(182 Posts)
Barracker Fri 07-Jun-19 14:59:27

There is a consultation happening regarding surrogacy.

Here is a link to the Law Commission on the subject.

It's key aim is horrifying.
To sever all rights of a woman over the child she has created with her body, the moment she gives birth to it. Presumably, to sever her rights before she gives birth, in fact. To contractually grant someone else ownership of her body and the child within it.

"Creating a new surrogacy pathway that will allow, in many cases, the intended parents to be the legal parents of the child from the moment of birth."

I'm calling it what it is. The Rumplestiltskin Clause.

I'm taking your child, and there's nothing you can do about it. A deal is a deal. Your body is mine. Your human rights were forfeit when you signed the contract.

It's the stuff of nightmarish fairytales.
Rumplestiltskin was not the good guy.

#TheRumplestiltskinLaw

Prawnofthepatriarchy Fri 07-Jun-19 15:02:55

This is terrible. Others will be along to discuss this properly but I'm just aghast.

FermatsTheorem Fri 07-Jun-19 15:06:27

How prescient Mary Warnock was back when she chaired the committee on embryology and assisted conception, when she argued against commercial surrogacy on the grounds that it was a form of slavery.

That proposal is a violation of women's rights and a form of slavery - babies become commodities.

MiffysMissingSock Fri 07-Jun-19 15:10:02

I heard this yesterday and literally felt like I was in the early days of the hand maids tale tv series.

Barracker Fri 07-Jun-19 15:13:04

I feel ill.
Asserting third party ownership over women's pregnancies, and removing her own rights as a mother before her baby is even born.

Yup. I feel ill.

FloralBunting Fri 07-Jun-19 15:13:37

Yes. I'm not I've got any spare capacity for this right now, but by 'eck, this is not right.

TeenTimesTwo Fri 07-Jun-19 15:17:00

If the baby isn't genetically related to the surrogate, then would this not provide her with some protection, so she wouldn't literally be left 'holding the baby' if the genetic parents changed their mind eg due to sudden financial issues, divorce, wrong sex, disability?

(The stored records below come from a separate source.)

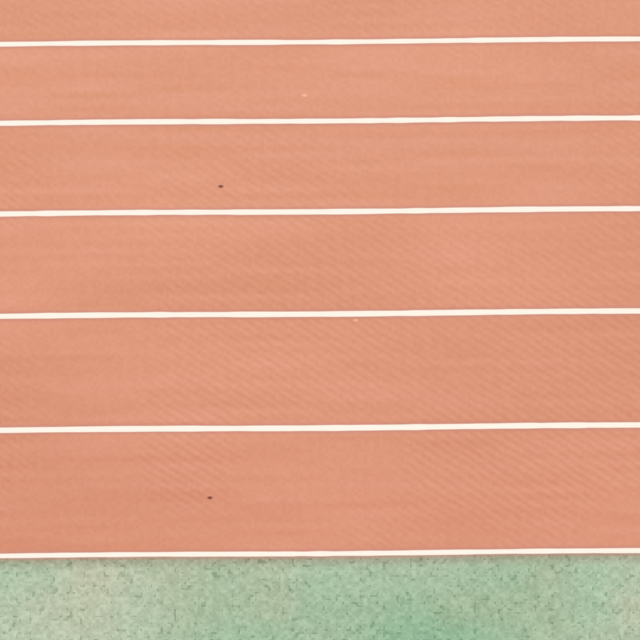
This texture is drawn by a WebGL 1 fragment shader. Its source:

```glsl
precision highp float;
// Clay-coloured running track: six white lane lines narrowing with distance above a green verge.

uniform vec2 u_resolution;

const int LINE_COUNT = 6;
const int SPECK_COUNT = 4;
const float FIRST_LINE = 0.1354;    // height of the nearest line
const float LANE_HEIGHT = 0.1963;   // height of the nearest lane
const float LANE_SHRINK = 0.0182;   // height lost by each lane further up
const float LINE_TILT = 0.0082;     // rise of the lines from left to right
const float LINE_HALF = 0.0046;
const float LINE_SOFTNESS = 0.0016;
const float FRINGE_WIDTH = 0.0065;
const float HATCH_FREQUENCY = 85.0;
const float HATCH_STRENGTH = 0.013;
const float TRACK_GRAIN = 0.022;
const float VERGE_GRAIN = 0.13;

const vec3 TRACK_NEAR = vec3(0.862, 0.585, 0.475);
const vec3 TRACK_FAR = vec3(0.885, 0.618, 0.505);
const vec3 LINE_WHITE = vec3(0.995, 0.965, 0.915);
const vec3 FRINGE_MAUVE = vec3(0.79, 0.55, 0.50);
const vec3 VERGE_PALE = vec3(0.74, 0.78, 0.68);
const vec3 VERGE_GREEN = vec3(0.60, 0.73, 0.60);
const vec3 VERGE_SHADE = vec3(0.62, 0.60, 0.51);
const vec3 SPECK_DARK = vec3(0.42, 0.23, 0.18);
const vec3 SPECK_LIGHT = vec3(0.97, 0.78, 0.60);

float hash(vec2 p) {
  return fract(sin(dot(p, vec2(127.1, 311.7))) * 43758.5453);
}

float noise(vec2 p) {
  vec2 cell = floor(p);
  vec2 f = fract(p);
  f = f * f * (3.0 - 2.0 * f);
  float low = mix(hash(cell), hash(cell + vec2(1.0, 0.0)), f.x);
  float high = mix(hash(cell + vec2(0.0, 1.0)), hash(cell + vec2(1.0, 1.0)), f.x);
  return mix(low, high, f.y);
}

float lineHeight(float k) {
  return FIRST_LINE + LANE_HEIGHT * k - 0.5 * LANE_SHRINK * k * (k - 1.0);
}

vec3 trackColor(vec2 uv, float level) {
  vec3 color = mix(TRACK_NEAR, TRACK_FAR, smoothstep(0.1, 1.0, level));
  // Broad stains and faint streaks along the lanes
  color += 0.022 * (noise(uv * vec2(4.0, 9.0)) - 0.5);
  float streak = noise(vec2(uv.x * 7.0, level * 95.0)) - 0.5;
  color += streak * vec3(0.022, 0.026, 0.036);
  // Patchy diagonal brushing, stronger in the near lanes
  float across = dot(uv, vec2(0.53, 0.85));
  float hatch = sin(6.2832 * HATCH_FREQUENCY * across + 2.5 * noise(uv * 22.0));
  float patches = smoothstep(0.2, 0.75, noise(uv * 7.0 + 3.0));
  color += HATCH_STRENGTH * hatch * patches * mix(1.0, 0.35, level);
  return color + TRACK_GRAIN * (noise(uv * 210.0) - 0.5);
}

vec3 vergeColor(vec2 uv, float level) {
  // Mottled green, deepest low in the middle, dusty near the track
  float mottle = noise(uv * vec2(6.0, 11.0) + 8.0);
  float depth = smoothstep(0.13, 0.0, level) * smoothstep(0.4, 0.0, abs(uv.x - 0.65));
  vec3 color = mix(VERGE_PALE, VERGE_GREEN, clamp(0.65 * mottle + 0.45 * depth, 0.0, 1.0));
  color += vec3(0.04, -0.015, -0.01) * (noise(uv * vec2(14.0, 20.0)) - 0.3);
  color = mix(color, VERGE_SHADE, 0.75 * smoothstep(0.026, 0.004, FIRST_LINE - level));
  // Coarse grain with sparse dark pits
  float grain = 0.6 * noise(uv * 170.0) + 0.4 * noise(uv * 300.0 + 5.0);
  float pits = smoothstep(0.72, 0.95, noise(uv * 190.0 + 31.0));
  return color + VERGE_GRAIN * (grain - 0.5) - 0.10 * pits * vec3(1.0, 0.8, 0.9);
}

void main() {
  vec2 uv = gl_FragCoord.xy / u_resolution;
  float pixel = 1.0 / min(u_resolution.x, u_resolution.y);
  float soft = max(LINE_SOFTNESS, pixel);
  float level = uv.y - LINE_TILT * (uv.x - 0.5) - 0.0006 * sin(uv.x * 9.0);

  // Ground
  float onTrack = smoothstep(-soft, soft, level - FIRST_LINE);
  vec3 color = mix(vergeColor(uv, level), trackColor(uv, level), onTrack);

  // Scattered specks, alternately dark and light
  for (int i = 0; i < SPECK_COUNT; i++) {
    float id = float(i);
    float lane = id * 1.3 + 0.25 + 0.5 * hash(vec2(id, 4.0));
    vec2 center = vec2(0.3 + 0.5 * hash(vec2(id, 9.0)), lineHeight(lane));
    float reach = length((uv - center) * vec2(0.6, 1.0));
    float speck = smoothstep(0.0022 + soft, 0.0005, reach);
    color = mix(color, mod(id, 2.0) < 0.5 ? SPECK_DARK : SPECK_LIGHT, 0.75 * speck);
  }

  // Lane lines with worn edges and a mauve fringe
  for (int i = 0; i < LINE_COUNT; i++) {
    float k = float(i);
    float halfWidth = LINE_HALF - 0.00015 * k - (i == 0 ? 0.0007 : 0.0);
    halfWidth += 0.0007 * (noise(vec2(uv.x * 40.0, k * 7.0)) - 0.5);
    float edge = abs(level - lineHeight(k)) - halfWidth;
    float fringe = 1.0 - smoothstep(0.0, FRINGE_WIDTH, edge);
    color = mix(color, FRINGE_MAUVE, 0.6 * fringe);
    color = mix(color, LINE_WHITE, 1.0 - smoothstep(-soft, soft, edge));
  }

  gl_FragColor = vec4(clamp(color, 0.0, 1.0), 1.0);
}
```
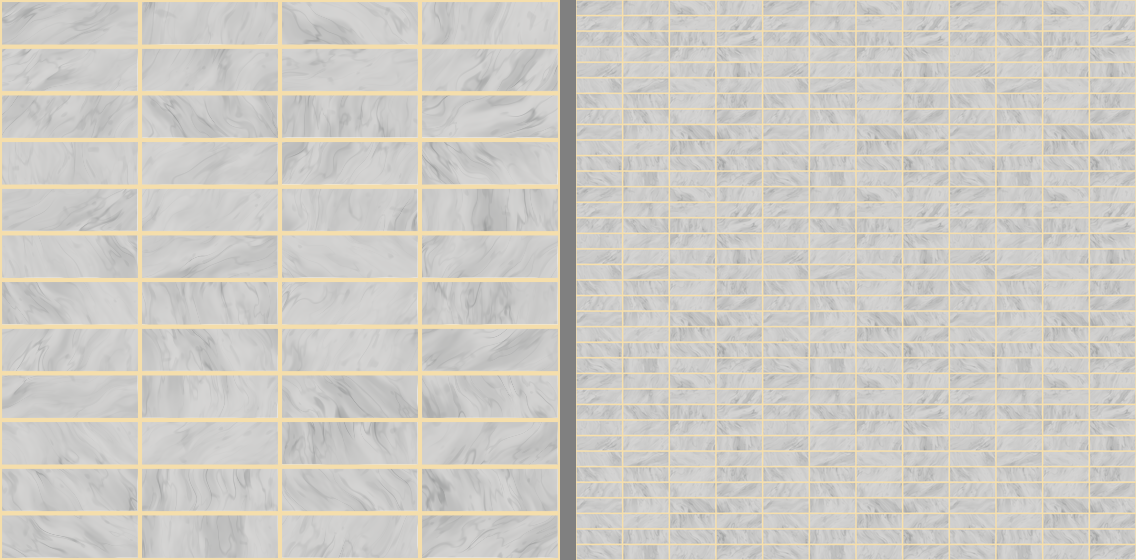
Left, the tile; right, the same tile 3 across and 3 down.
Write a WebGL 1 fragment shader that draws this texture.

```glsl
precision highp float;
// Stacked grey marble tiles, four across and twelve down, with cream grout.
uniform vec2 u_resolution;

const vec2 TILES = vec2(4.0, 12.0);
const float GROUT_WIDTH = 0.0076;
const float RIM_WIDTH = 0.0011;
const vec3 GROUT = vec3(0.96, 0.87, 0.67);
const vec3 MARBLE = vec3(0.826, 0.824, 0.820);
const vec3 VEIN = vec3(0.60, 0.605, 0.605);
const vec3 RIM = vec3(0.95, 0.94, 0.92);
const float CLOUD_DEPTH = 0.30;
const float VEIN_DEPTH = 0.42;
const float MIN_ANGLE = 0.2;
const float MAX_ANGLE = 2.65;
const vec2 STRETCH = vec2(0.85, 3.4); // noise frequency along and across veins

float hash(vec2 p) {
  vec3 q = fract(vec3(p.xyx) * 0.1031);
  q += dot(q, q.yzx + 33.33);
  return fract((q.x + q.y) * q.z);
}

float noise(vec2 p) {
  vec2 i = floor(p);
  vec2 f = fract(p);
  f = f * f * (3.0 - 2.0 * f);
  return mix(mix(hash(i), hash(i + vec2(1.0, 0.0)), f.x),
             mix(hash(i + vec2(0.0, 1.0)), hash(i + 1.0), f.x), f.y);
}

float fbm(vec2 p) {
  float sum = 0.0;
  float amplitude = 0.55;
  for (int i = 0; i < 3; i++) {
    sum += amplitude * noise(p);
    p = p * 2.03 + vec2(17.3, 9.1);
    amplitude *= 0.5;
  }
  return sum / 0.9625;
}

// Thin line along the middle level of the noise
float vein(vec2 p, float width) {
  return 1.0 - smoothstep(0.0, width, abs(fbm(p) - 0.5));
}

// p is measured in tile heights; every tile is cut from its own place
vec3 marble(vec2 p, vec2 tile) {
  float angle = mix(MIN_ANGLE, MAX_ANGLE, hash(tile + 3.7));
  vec2 origin = 60.0 * vec2(hash(tile + 11.3), hash(tile + 27.9)) + 100.0;
  vec2 bend = vec2(noise(p * 1.7 + origin), noise(p * 1.7 + origin + 40.0)) - 0.5;
  p += 0.3 * bend;
  float c = cos(angle);
  float s = sin(angle);
  vec2 grain = vec2(c * p.x + s * p.y, c * p.y - s * p.x) * STRETCH + origin;

  // Soft streaks and patches
  float patches = smoothstep(0.3, 0.75, noise(grain * vec2(0.7, 0.3) + 21.0));
  float cloud = smoothstep(0.25, 0.8, fbm(grain * 1.1 + 55.0));
  cloud = cloud * (0.55 + 0.7 * patches);

  // Broken veins of two sizes, denser inside the patches
  float broken = smoothstep(0.35, 0.75, noise(grain * vec2(1.6, 0.8) + 73.0));
  float veins = vein(grain, 0.055) * broken * (0.4 + 0.6 * patches);
  float fine = vein(grain * vec2(1.5, 1.4) + 31.0, 0.07);
  veins += 0.45 * fine * (0.25 + 0.75 * patches);

  // Small dark flecks and faint tonal grain
  float fleck = smoothstep(0.82, 0.97, noise(grain * vec2(5.0, 2.2) + 13.0));
  float depth = CLOUD_DEPTH * cloud + VEIN_DEPTH * veins + 0.16 * fleck;
  depth += 0.06 * (noise(grain * vec2(7.0, 3.5)) - 0.5);
  vec3 colour = mix(MARBLE, VEIN, clamp(depth, -0.05, 0.9));
  return colour + 0.012 * (hash(tile + 51.1) - 0.5);
}

void main() {
  vec2 uv = gl_FragCoord.xy / u_resolution;
  float pixel = 1.0 / min(u_resolution.x, u_resolution.y);
  vec2 tile = mod(floor(uv * TILES), TILES);
  vec2 local = (fract(uv * TILES) - 0.5) / TILES;

  // Distance inward from each tile side
  vec2 halfSize = 0.5 / TILES - 0.5 * GROUT_WIDTH;
  vec2 inset = halfSize - abs(local);
  float edge = min(inset.x, inset.y);
  float cover = smoothstep(-0.5 * pixel, 0.5 * pixel, edge);

  vec3 stone = marble(local * TILES.y, tile);

  // Pale chipped rim on the lower and right sides of some tiles
  vec2 side = vec2(halfSize.x - local.x, halfSize.y + local.y);
  vec2 line = 1.0 - smoothstep(vec2(RIM_WIDTH - 0.5 * pixel),
                               vec2(RIM_WIDTH + 0.5 * pixel), side);
  vec2 strength = vec2(hash(tile + 81.0), hash(tile + 93.0));
  strength *= smoothstep(0.25, 0.6, noise(local * 30.0 + tile * 9.0));
  float rim = max(line.x * strength.x, line.y * strength.y);
  stone = mix(stone, RIM, 0.85 * rim);

  gl_FragColor = vec4(mix(GROUT, stone, cover), 1.0);
}
```
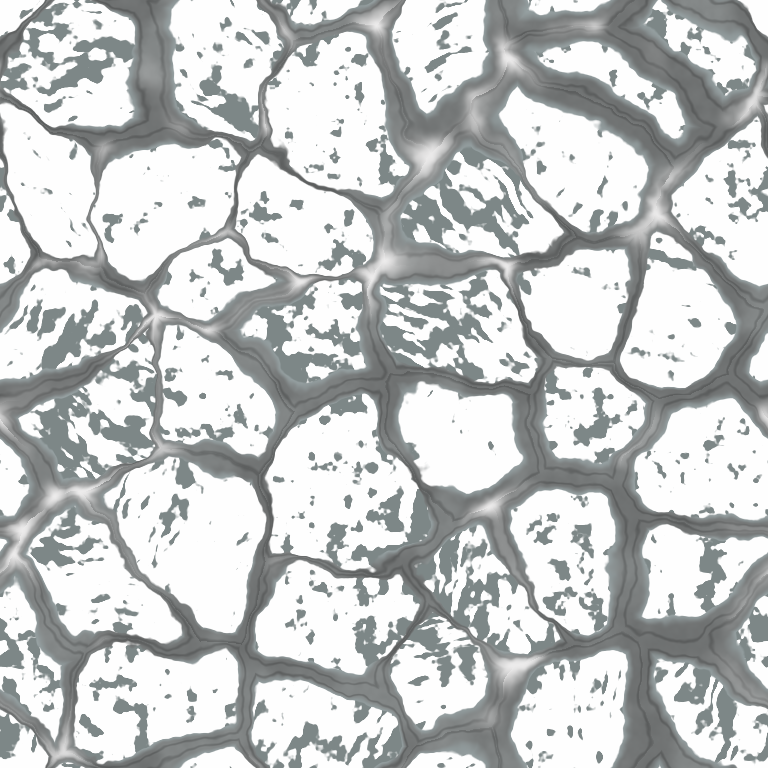
Give the GLSL for this texture, as a Shadertoy shader.

```glsl
// Cracked pale stone: white speckled plates parted by irregular grey joints, tiling.
#define CELLS 6.0          // plates per side
#define JITTER 0.84        // irregularity of the plates
#define WARP 0.085         // waviness of the joints
#define JOINT_MIN 0.004    // half width of the thinnest joint
#define JOINT_MAX 0.025    // half width of the widest joint
#define GRIT_FREQ 64.0     // fineness of the speckles
#define GRIT_SPARSE 0.70   // speckle threshold on clean areas
#define GRIT_DENSE 0.46    // speckle threshold on worn areas
#define SOFT 0.0014        // softness of the joint edges

const vec3 PLATE = vec3(0.995);
const vec3 DEEP = vec3(0.44, 0.45, 0.45);
const vec3 MID = vec3(0.51, 0.525, 0.525);
const vec3 RIM = vec3(0.57, 0.61, 0.615);
const vec3 SPECKLE = vec3(0.49, 0.53, 0.53);
const vec3 SHINE = vec3(0.95, 0.945, 0.945);

vec2 hash22(vec2 p) {
    vec3 q = fract(p.xyx * vec3(0.1031, 0.1030, 0.0973));
    q += dot(q, q.yzx + 33.33);
    return fract((q.xx + q.yz) * q.zy);
}

// Value noise that wraps after a whole number of lattice cells
float noise(vec2 p, float period) {
    vec2 i = floor(p), f = p - i;
    f = f * f * (3.0 - 2.0 * f);
    vec2 a = mod(i, period), b = mod(i + 1.0, period);
    float low = mix(hash22(a).x, hash22(vec2(b.x, a.y)).x, f.x);
    float high = mix(hash22(vec2(a.x, b.y)).x, hash22(b).x, f.x);
    return mix(low, high, f.y);
}

float fbm(vec2 p, float freq, int octaves) {
    float sum = 0.0, amp = 0.5, total = 0.0;
    for (int i = 0; i < octaves; i++) {
        sum += amp * noise(p * freq, freq);
        total += amp;
        amp *= 0.5;
        freq *= 2.0;
        p += 0.173;
    }
    return sum / total;
}

vec2 site(vec2 cell) {
    return 0.5 + JITTER * (hash22(mod(cell, CELLS) + 11.0) - 0.5);
}

// Distances to the two nearest plate borders; also the plate id and offset to its centre
vec2 plateBorders(vec2 p, out vec2 id, out vec2 toSite) {
    vec2 g = p * CELLS, base = floor(g), f = g - base, nearest = vec2(0.0);
    float best = 1e3;
    for (int y = -2; y <= 2; y++)
    for (int x = -2; x <= 2; x++) {
        vec2 o = vec2(x, y), r = o + site(base + o) - f;
        if (dot(r, r) < best) { best = dot(r, r); toSite = r; nearest = o; }
    }
    vec2 d = vec2(1e3);
    for (int y = -2; y <= 2; y++)
    for (int x = -2; x <= 2; x++) {
        vec2 o = nearest + vec2(x, y), r = o + site(base + o) - f;
        if (x == 0 && y == 0) continue;
        float e = dot(0.5 * (toSite + r), normalize(r - toSite));
        d = e < d.x ? vec2(e, d.x) : vec2(d.x, min(d.y, e));
    }
    id = mod(base + nearest, CELLS);
    toSite /= CELLS;
    return d / CELLS;
}

void mainImage(out vec4 fragColor, in vec2 fragCoord) {
    vec2 p = fragCoord / iResolution.xy;

    // Plates with wavy, rough outlines
    vec2 warp = vec2(fbm(p, 8.0, 5), fbm(p.yx + 0.37, 8.0, 5)) - 0.5;
    vec2 id, toSite;
    vec2 border = plateBorders(p + WARP * warp, id, toSite);
    vec2 rnd = hash22(id + 37.0), rnd2 = hash22(id + 71.0);

    // Speckles: grit and scratches, gathered in worn patches
    float grit = fbm(p, GRIT_FREQ, 3);
    float angle = 6.2832 * rnd2.x;
    vec2 along = vec2(cos(angle), sin(angle));
    vec2 q = vec2(dot(toSite, along), dot(toSite, vec2(-along.y, along.x)));
    float scratch = noise(q * vec2(26.0, 150.0) + id * 40.0, 1024.0);
    float wear = fbm(p + 0.61, 7.0, 4) + 0.3 * (rnd.x - 0.5);
    float dust = mix(grit, scratch, 0.4 * step(0.6, rnd2.y));
    float limit = mix(GRIT_SPARSE, GRIT_DENSE, smoothstep(0.35, 0.72, wear));
    float speckle = smoothstep(limit - 0.02, limit + 0.045, dust);
    vec3 col = mix(PLATE, SPECKLE, speckle);

    // Joint width swells along its run and at the junctions
    float junction = 1.0 - smoothstep(0.0, 0.045, border.y);
    float width = mix(JOINT_MIN, JOINT_MAX, smoothstep(0.3, 0.7, fbm(p + 0.29, 6.0, 3)));
    width += 0.007 * (rnd.y - 0.5) + 0.009 * junction + 0.007 * (grit - 0.5);
    width = max(width, 0.003);
    float across = border.x / width;

    // Joint body: mottled grey, bluish rim, dark creases
    float tone = fbm(p + 0.83, 12.0, 4);
    vec3 joint = mix(DEEP, MID, smoothstep(0.35, 0.7, tone));
    joint = mix(joint, RIM, smoothstep(0.55, 1.0, across) * smoothstep(0.008, 0.018, width));
    float crease = 1.0 - smoothstep(0.0, 0.0035, abs(border.x - 0.55 * width * rnd.x));
    joint *= 1.0 - 0.17 * crease + 0.1 * (grit - 0.5);

    // Soft shine along the middle, brightest at some junctions
    float core = 1.0 - smoothstep(0.1, 0.85, across);
    float glow = smoothstep(0.46, 0.66, fbm(p + 0.47, 9.0, 2));
    joint = mix(joint, SHINE, core * glow * (0.2 + 0.75 * junction * junction));

    col = mix(col, joint, 1.0 - smoothstep(width - SOFT, width + SOFT, border.x));
    fragColor = vec4(col, 1.0);
}
```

If you are going to go down legalising commercial surrogacy (which I'm not convinced you should), then if the baby isn't related to the surrogate, would this be such a bad thing?
I'm assuming there would also be legal safeguards regarding the surrogate having had to have counselling and legal advice before conception.

TeenTimesTwo Fri 07-Jun-19 15:18:39

So not for Rumplestiltskin or Handmade's Tale as in both cases the baby was related to the mum.

ZuttZeVootEeeVro Fri 07-Jun-19 15:22:33

That's the reason commissioning parents travel to the US. They don't want the mother to have the right to change her mind.

They want to ensure that the child has no link to their mother and the mother has no rights.

Some commissioning patents have no empathy for the children they are commissioning and the women they use.

Good laws are not informed by people who have no empathy for others.

Anon992 Fri 07-Jun-19 15:27:28

As a gestational surrogate I welcome this consultation. The current law is woefully outdated. The proposal is for a new pathway which mandates health checks, legal advice and counselling for all parties prior to entering into a surrogacy agreement, all to be overseen by a regulator. This will help protect all parties to the agreement.

The automatic allocation of legal parenthood to the IPs at birth is something deeply wanted by myself and by every other surrogate I have talked to about this. We don’t want more babies of our own - if we did, we would have them! - and we definitely don’t want to be left “holding the baby” if the IPs change their minds. At the moment when the baby I am carrying is born I will initially be legally and financially responsible for him/her.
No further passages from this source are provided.